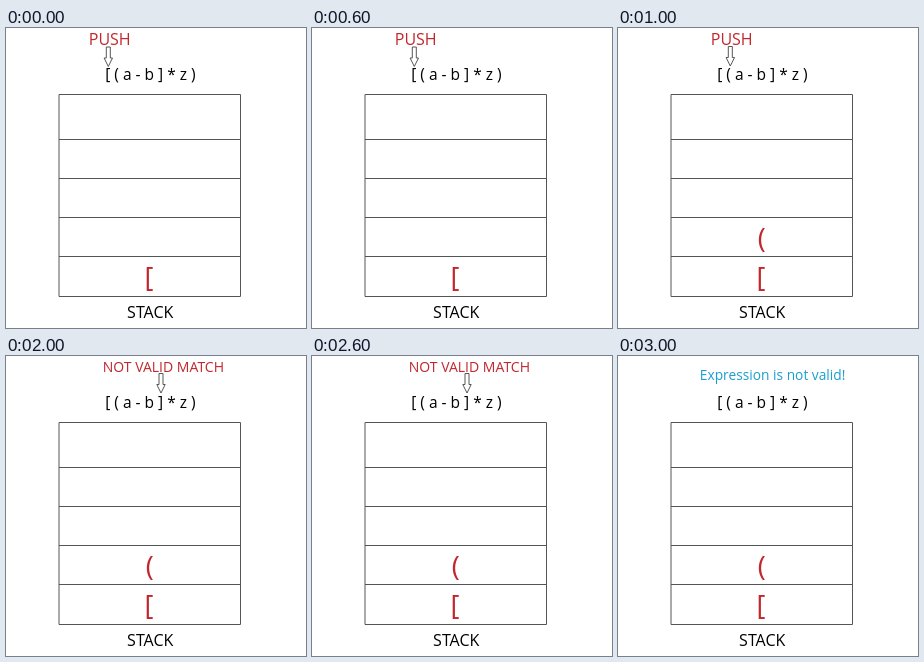
Recreate the animation shown at these times as an HTML page. Size 300 px wide and 300 px high, loop 4 s.

```html
<!DOCTYPE html>
<html lang="en">
<head>
<meta charset="utf-8">
<title>Bracket matching with a stack</title>
<style>
  html, body { margin: 0; width: 100%; height: 100%; overflow: hidden; background: #fff; }
  svg { display: block; width: 100vw; height: 100vh; }
  text { font: 16px "Open Sans", "Noto Sans", sans-serif; fill: #000; white-space: pre; }
  .line { fill: none; stroke: #555; }
  #arrow { fill: #fff; stroke: #444; stroke-width: .9; }
  .expression { font-size: 15.5px; }
  .item { font-size: 27px; fill: #c1272d; }
</style>
</head>
<body>
<svg viewBox="0 0 300 300">
  <text id="label"></text>
  <path id="arrow" d="M-2 0H2V11H4.2L0 19.5L-4.2 11H-2Z"/>
  <text class="expression" x="99.2" y="51.5">[ ( a - b ] * z )</text>
  <path class="line" d="M53 66.5H234.5V268.5H53ZM53 111.5H234.5M53 150.5H234.5M53 189.5H234.5M53 228.5H234.5"/>
  <text class="item" x="138.6" y="259">[</text>
  <text class="item" id="second" x="139.8" y="220">(</text>
  <text x="121.1" y="290">STACK</text>
</svg>
<script>
  const RED = '#c1272d', BLUE = '#1a9fd0';
  const steps = [
    { text: 'PUSH', x: 82.8, y: 17, size: 16, color: RED, arrow: [102.3, 19], depth: 1 },
    { text: 'PUSH', x: 92.8, y: 16.5, size: 16, color: RED, arrow: [112.3, 18.5], depth: 2 },
    { text: 'NOT VALID MATCH', x: 96.8, y: 15.5, size: 14, color: RED, arrow: [155, 17.5], depth: 2 },
    { text: 'Expression is not valid!', x: 81.8, y: 24, size: 13.75, color: BLUE, depth: 2 }
  ];
  const [label, arrow, second] = ['label', 'arrow', 'second'].map(id => document.getElementById(id));
  const show = (el, on) => el.setAttribute('visibility', on ? 'visible' : 'hidden');
  let current;

  function draw(step) {
    label.textContent = step.text;
    label.setAttribute('x', step.x);
    label.setAttribute('y', step.y);
    label.style.fontSize = step.size + 'px';
    label.style.fill = step.color;
    show(arrow, step.arrow);
    if (step.arrow) arrow.setAttribute('transform', `translate(${step.arrow})`);
    show(second, step.depth > 1);
  }

  function tick() {
    const step = steps[Math.floor(performance.now() / 1000) % steps.length];
    if (step !== current) draw(current = step);
    requestAnimationFrame(tick);
  }
  tick();
</script>
</body>
</html>
```
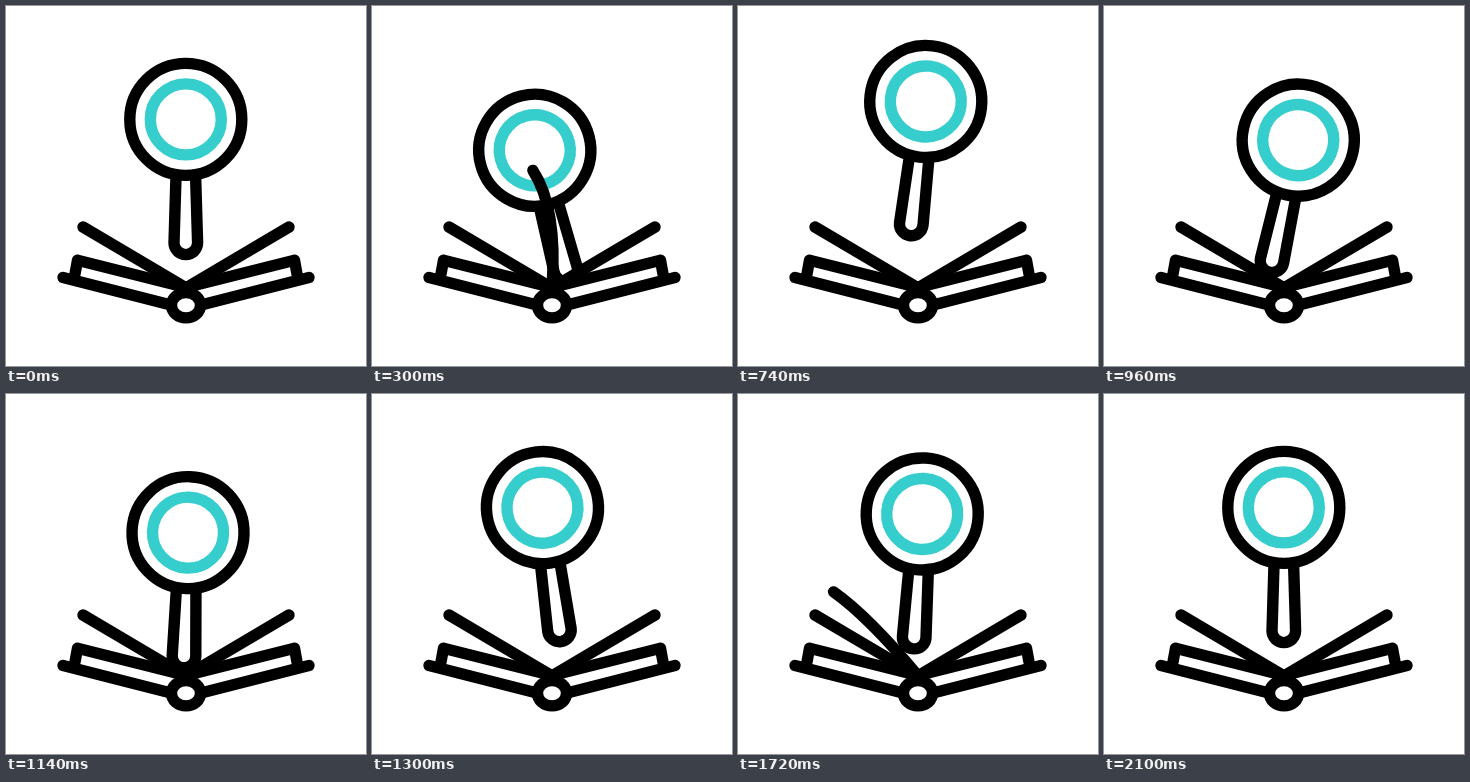
Animation of 360x360 px, one loop 2.4 s. Source, as an HTML page with a canvas:

```html
<!DOCTYPE html>
<html>
<head>
<meta charset="utf-8">
<title>Magnifier over a book</title>
<style>
html, body { margin: 0; width: 100%; height: 100%; overflow: hidden; background: #fff; }
canvas { display: block; width: 360px; height: 360px; }
</style>
</head>
<body>
<canvas id="stage" width="360" height="360"></canvas>
<script>
const ctx = document.getElementById('stage').getContext('2d');
const LOOP = 2400, INK = '#000', TEAL = '#36cdcd';

// [time, value] keys: height of the pivot and tilt in degrees
const LIFT = [[0, 181.4], [350, 211.7], [700, 161.3], [1070, 211], [1420, 170], [1750, 188.2], [2100, 181.4]];
const TILT = [[0, 0], [300, 14.5], [930, -12.6], [1350, 8.7], [1750, -3.9], [2100, 0]];
const FLIPS = [86, 1617], FLIP_TIME = 480;
const PAGE = 119, REST = 30.5 * Math.PI / 180;
const SPINE = { x: 180, y: 281.8 };

const ease = p => p * p * (3 - 2 * p);

function valueAt(keys, t) {
  for (let i = 1; i < keys.length; i++) {
    const [t0, a] = keys[i - 1], [t1, b] = keys[i];
    if (t < t1) return a + (b - a) * ease((t - t0) / (t1 - t0));
  }
  return keys[keys.length - 1][1];
}

function line(...pts) {
  ctx.beginPath();
  pts.forEach(([x, y]) => ctx.lineTo(x, y));
  ctx.stroke();
}

function ring(x, y, rx, ry, color) {
  ctx.strokeStyle = color;
  ctx.beginPath();
  ctx.ellipse(x, y, rx, ry, 0, 0, Math.PI * 2);
  ctx.stroke();
}

function magnifier(t) {
  ctx.save();
  ctx.translate(179.8, valueAt(LIFT, t));
  ctx.rotate(-valueAt(TILT, t) * Math.PI / 180);
  ring(0, -68, 35.5, 35.5, TEAL);
  ring(0, -68, 56, 56, INK);
  ctx.beginPath();
  ctx.moveTo(-9.8, -11);
  ctx.lineTo(-11.8, 55.4);
  ctx.arc(0, 55.4, 11.8, Math.PI, 0, true);
  ctx.lineTo(9.8, -11);
  ctx.stroke();
  ctx.restore();
}

function bookHalf() {
  line([77, 221], [SPINE.x, SPINE.y]);
  line([57, 271.5], [165, 299]);
  line([69, 268], [71.5, 254.2], [180, 281.5]);
}

function book() {
  bookHalf();
  ctx.save();
  ctx.translate(360, 0);
  ctx.scale(-1, 1);
  bookHalf();
  ctx.restore();
  ctx.fillStyle = '#fff';
  ctx.beginPath();
  ctx.ellipse(180, 299.2, 14.5, 12.7, 0, 0, Math.PI * 2);
  ctx.fill();
  ring(180, 299.2, 14.5, 12.7, INK);
}

// A page turns over the spine, its tip lagging behind
function turningPage(p) {
  const a = Math.PI - REST - (Math.PI - 2 * REST) * ease(p);
  const c = Math.cos(a), s = Math.sin(a);
  const bend = 19 * Math.sin(Math.PI * ease(p));
  const { x, y } = SPINE;
  ctx.beginPath();
  ctx.moveTo(x, y);
  ctx.quadraticCurveTo(
    x + c * PAGE * 0.65 + s * bend, y - s * PAGE * 0.65 + c * bend,
    x + c * PAGE, y - s * PAGE);
  ctx.stroke();
}

function draw(t) {
  ctx.fillStyle = '#fff';
  ctx.fillRect(0, 0, 360, 360);
  ctx.lineWidth = 11.4;
  ctx.lineCap = ctx.lineJoin = 'round';
  magnifier(t);
  ctx.strokeStyle = INK;
  for (const start of FLIPS) {
    const p = (t - start) / FLIP_TIME;
    if (p > 0 && p < 1) turningPage(p);
  }
  book();
}

function tick() {
  draw(performance.now() % LOOP);
  requestAnimationFrame(tick);
}
tick();
</script>
</body>
</html>
```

◆ **WHAT YOU NEED TO DO**:
Check each line of the records above for the word "ease", then give the number of lines that have it, with no other words.

◆ **THE ANSWER**:
4